For more than a decade, Kurdish women and men fought alongside U.S. troops to defeat terrorists in Iraq and Syria. A big part of that effort was pushing terrorists out of the cities, which required costly house-to-house action, and depriving ISIS and affiliated groups of access to oil fields that they could use to fund the expansion of their operations. Now, having achieved apparent victory, the Kurds are being rewarded by not only losing the cities they helped to wrest back from America’s enemies but by having the cities they controlled all along with American approval surrendered on their behalf.
But don’t worry … the oil is safe. Or, at least, that’s Donald Trump’s claim. For Trump, the Kurds are disposable. After all, as he’s said repeatedly, “they’re no angels.” Which is true: they’re not angels. They’re just human beings who put themselves on the line, working side by side with U.S. forces. But the oil is sacred. For the oil, Trump will do what he will not do for the people—keep U.S. troops on Syrian soil.
Of course, Trump has offered a solution to both problems, one that’s as cold-hearted and thoughtless as every other move he’s made in this conflict. The Kurds could simply leave behind their homes, businesses, and farms so that they can guard the oil for Trump. “Perhaps it is time for the Kurds to start heading to the Oil Region!” tweeted Trump.
As The Washington Post reports, Trump’s policy is not only shockingly inhumane; it’s also a fundamental shift in the U.S. mission across the entire Middle East. And, on top of everything else, it’s also unlikely to be effective while at the same time requiring the presence of a sizable body of U.S. troops in Syria.
Before Trump’s brilliant plan to withdraw all U.S. troops and give Turkish autocrat Recep Erdogan the green light for invasion, stability in the region really could be maintained with about 1,000 U.S. forces. Most of those forces were located at bases within the Kurdish region. There was no need to have forces specially stationed at the oil fields to protect them from ISIS, because captured ISIS fighters were held by a combination of Kurdish and U.S. security.

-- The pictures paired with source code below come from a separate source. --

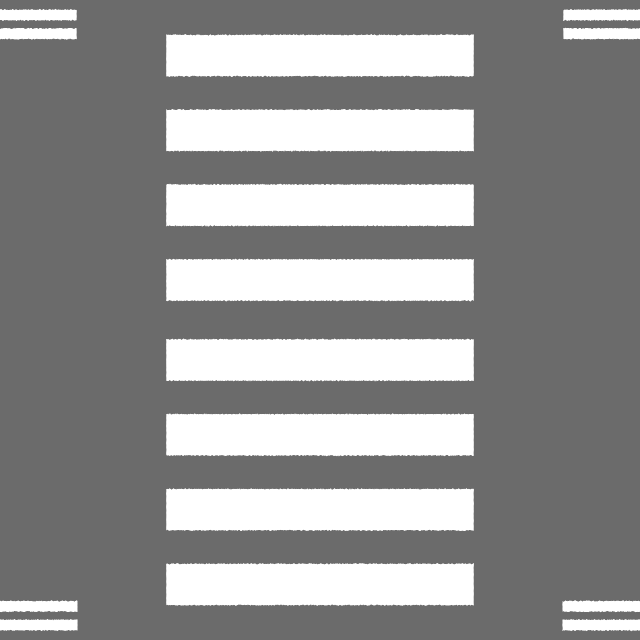
A Shadertoy shader for this pattern:

```glsl
const vec3 ASPHALT = vec3(0.42);
const vec3 PAINT = vec3(1.0);

const vec2 BAR_HALF = vec2(0.2402, 0.0324);
const float BAR_FIRST = 0.0625;   // distance of the innermost bars from the middle
const float BAR_PITCH = 0.1169;
const float BARS_PER_SIDE = 4.0;

const vec2 DASH_HALF = vec2(0.1198, 0.0084);
const float DASH_FIRST = 0.4473;
const float DASH_PITCH = 0.0293;
const float LOWER_SHIFT = 0.0013; // lower dashes reach slightly further in

const vec2 FRAY_SCALE = vec2(330.0, 190.0);
const vec2 FRAY_DEPTH = vec2(0.0005, 0.0018);

vec2 hashGradient(vec2 cell) {
    vec3 h = fract(cell.xyx * vec3(0.1031, 0.1030, 0.0973));
    h += dot(h, h.yzx + 33.33);
    float angle = 6.2832 * fract((h.x + h.y) * h.z);
    return vec2(cos(angle), sin(angle));
}

float gradientNoise(vec2 p) {
    vec2 i = floor(p), f = fract(p);
    vec2 u = f * f * (3.0 - 2.0 * f);
    vec2 e = vec2(0.0, 1.0);
    float a = dot(hashGradient(i), f);
    float b = dot(hashGradient(i + e.yx), f - e.yx);
    float c = dot(hashGradient(i + e.xy), f - e.xy);
    float d = dot(hashGradient(i + e.yy), f - e.yy);
    return mix(mix(a, b, u.x), mix(c, d, u.x), u.y);
}

// Box distance with frayed sides
float frayedBox(vec2 p, vec2 halfSize, vec2 fray) {
    vec2 d = abs(p) - halfSize + fray;
    return max(d.x, d.y);
}

// Centre of the nearest row in an evenly spaced stack
float nearestRow(float y, float first, float pitch, float count) {
    return first + pitch * clamp(round((y - first) / pitch), 0.0, count - 1.0);
}

void mainImage(out vec4 fragColor, in vec2 fragCoord) {
    float size = min(iResolution.x, iResolution.y);
    vec2 uv = (fragCoord - 0.5 * iResolution.xy) / size;
    vec2 p = abs(uv);
    vec2 fray = FRAY_DEPTH * gradientNoise((uv + 1.0) * FRAY_SCALE);

    // Crossing bars
    float barY = nearestRow(p.y, BAR_FIRST, BAR_PITCH, BARS_PER_SIDE);
    float bars = frayedBox(p - vec2(0.0, barY), BAR_HALF, fray);

    // Paired dashes at the corners
    float dashY = nearestRow(p.y, DASH_FIRST, DASH_PITCH, 2.0);
    vec2 dashCentre = vec2(0.5 - LOWER_SHIFT * step(uv.y, 0.0), dashY);
    float dashes = frayedBox(p - dashCentre, DASH_HALF, fray);

    float edge = 0.6 / size;
    float paint = 1.0 - smoothstep(-edge, edge, min(bars, dashes));
    fragColor = vec4(mix(ASPHALT, PAINT, paint), 1.0);
}
```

That’s no longer true. But there’s an even more compelling reason that it is now much more difficult for U.S. forces to defend even less territory: Everything Trump has done has signaled weakness. By abandoning the Kurds, by declaring military operations in Syria over, and by openly declaring that his top priority is to get out of the region, Trump has left the oil fields, and the forces guarding them, swinging in the wind.
Previous to Trump’s call to Erdogan, the alliance between U.S. and Kurdish forces was a counter to the forces of both Russia and Bashar al-Assad, as well as to Erdogan’s desire to “clean out” the Kurds on his border by means of genocide. No one moved on the U.S.-Kurdish coalition because they thought to do so would mean serious retaliation. Now they know better. By pulling the plug on that relationship, Trump not only left the Kurds in deadly peril, but he also left U.S. forces in the region massively weakened.

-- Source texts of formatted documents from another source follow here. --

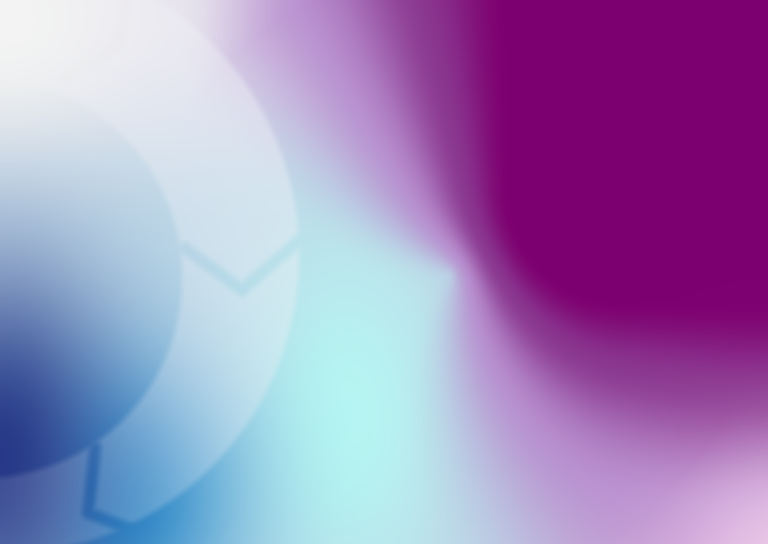
A Shadertoy shader for this background:

```glsl
// Soft violet-to-aqua backdrop with a translucent segmented ring at the left.
// Elliptical glows tint a pale base, a rounded-box distance drives the violet
// falloff, and circle and segment distances cut the ring into pieces.

#define CORNER_CENTER vec2(1.14, 0.651)
#define CORNER_RADIUS 0.202
#define WAIST vec2(0.827, 0.494)
#define FALLOFF_MIN 0.147
#define FALLOFF_MAX 0.53
#define RING_CENTER vec2(0.0, 0.531)
#define RING_RADIUS 0.55
#define DISC_CENTER vec2(-0.033, 0.489)
#define DISC_RADIUS 0.368
#define GAP_HALF_WIDTH 0.011
#define SOFTNESS 0.009

const vec3 VIOLET = vec3(0.49, 0.0, 0.44);
const vec3 PLUM = vec3(0.54, 0.215, 0.56);
const vec3 LAVENDER = vec3(0.715, 0.55, 0.805);
const vec3 PALE = vec3(0.745, 0.843, 0.905);
const vec3 LILAC = vec3(0.885, 0.865, 0.925);
const vec3 ROSE = vec3(0.843, 0.647, 0.843);
const vec3 PINK = vec3(0.92, 0.784, 0.91);
const vec3 AQUA = vec3(0.715, 0.965, 0.95);
const vec3 AZURE = vec3(0.18, 0.57, 0.81);
const vec3 NAVY = vec3(0.15, 0.22, 0.53);
const vec3 WHITE = vec3(0.955, 0.96, 0.945);
const vec3 VEIL = vec3(0.94, 0.94, 0.965);

float glow(vec2 p, vec2 center, vec2 size) {
    vec2 q = (p - center) / size;
    return exp(-dot(q, q));
}

float segmentDistance(vec2 p, vec2 a, vec2 b) {
    vec2 along = b - a;
    float h = clamp(dot(p - a, along) / dot(along, along), 0.0, 1.0);
    return length(p - a - along * h);
}

float chevronDistance(vec2 p, vec2 a, vec2 tip, vec2 b) {
    return min(segmentDistance(p, a, tip), segmentDistance(p, tip, b));
}

float outside(float d) {
    return smoothstep(-SOFTNESS, SOFTNESS, d);
}

// Pale field with aqua, azure, navy and white glows
vec3 paleField(vec2 p) {
    vec3 color = mix(PALE, LILAC, smoothstep(0.58, 1.0, p.y));
    color = mix(color, ROSE, smoothstep(0.88, 1.32, p.x));
    color = mix(color, AQUA, glow(p, vec2(0.634, 0.228), vec2(0.202, 0.35)));
    color = mix(color, AZURE, glow(p, vec2(0.22, 0.08), vec2(0.22, 0.257)));
    color = mix(color, NAVY, glow(p, vec2(0.0, 0.155), vec2(0.202, 0.349)));
    return mix(color, WHITE, glow(p, vec2(0.0, 0.963), vec2(0.312, 0.239)));
}

// Violet corner whose fade is tightest at the waist
vec3 addViolet(vec3 field, vec2 p) {
    vec2 q = max(vec2(CORNER_CENTER.x - p.x, CORNER_CENTER.y - p.y), 0.0);
    float d = max(length(q) - CORNER_RADIUS, 0.0);
    float width = min(FALLOFF_MIN + 0.68 * length(p - WAIST), FALLOFF_MAX);
    float t = d / width;
    vec3 color = mix(VIOLET, PLUM, smoothstep(0.0, 0.35, t));
    color = mix(color, LAVENDER, smoothstep(0.3, 0.74, t));
    return mix(color, field, smoothstep(0.65, 1.15, t));
}

// Ring coverage with three chevron gaps
float ringMask(vec2 p) {
    float ring = 1.0 - outside(length(p - RING_CENTER) - RING_RADIUS);
    ring *= outside(length(p - DISC_CENTER) - DISC_RADIUS);
    float gap = chevronDistance(p, vec2(0.34, 0.544), vec2(0.445, 0.467), vec2(0.551, 0.559));
    gap = min(gap, chevronDistance(p, vec2(0.175, 0.176), vec2(0.162, 0.057), vec2(0.31, 0.0)));
    gap = min(gap, chevronDistance(p, vec2(0.23, 1.0), vec2(0.217, 0.917), vec2(0.12, 0.857)));
    return ring * outside(gap - GAP_HALF_WIDTH);
}

void mainImage(out vec4 fragColor, in vec2 fragCoord) {
    vec2 p = fragCoord / iResolution.y;
    vec3 color = addViolet(paleField(p), p);
    color = mix(color, PINK, glow(p, vec2(1.452, -0.048), vec2(0.22)));
    float veilStrength = 0.1 + 0.4 * p.x + 0.2 * p.y;
    color = mix(color, VEIL, veilStrength * ringMask(p));
    fragColor = vec4(color, 1.0);
}
```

The disrespect that Trump’s action earned could be seen in everything from Turkish forces deliberately targeting their shells to shake up evacuating U.S. troops to Russian forces hurrying in to ransack abandoned U.S. bases. The message Trump delivered wasn’t just that the U.S. could not be trusted, but also that it would be ridiculed to its face without consequence.
The whole reason U.S. forces now need to be deployed around the oil fields in considerable numbers and with heavy weapons is that Trump has weakened the U.S. position and given ISIS a second wind. There were even ISIS-allied forces among the militias shooting Kurdish civilians along the roadsides in the days after U.S. forces were told to step down. And U.S. forces had orders not to engage those militias, even as the militias were slaughtering allies right in front of troops lining up to get on transports.
Now the U.S. is considering bringing in tanks and creating new bases around the oil fields to hold off assaults from a reinvigorated ISIS. It seems likely that they’ll be needed. Because Trump’s “great outcome” in Syria is difficult even for right-wing media in the United States to swallow. For everyone on the ground in the Middle East, the result is clear to see: an absolute humiliation that will have consequences far beyond the exclusion zone being created along the Syrian border.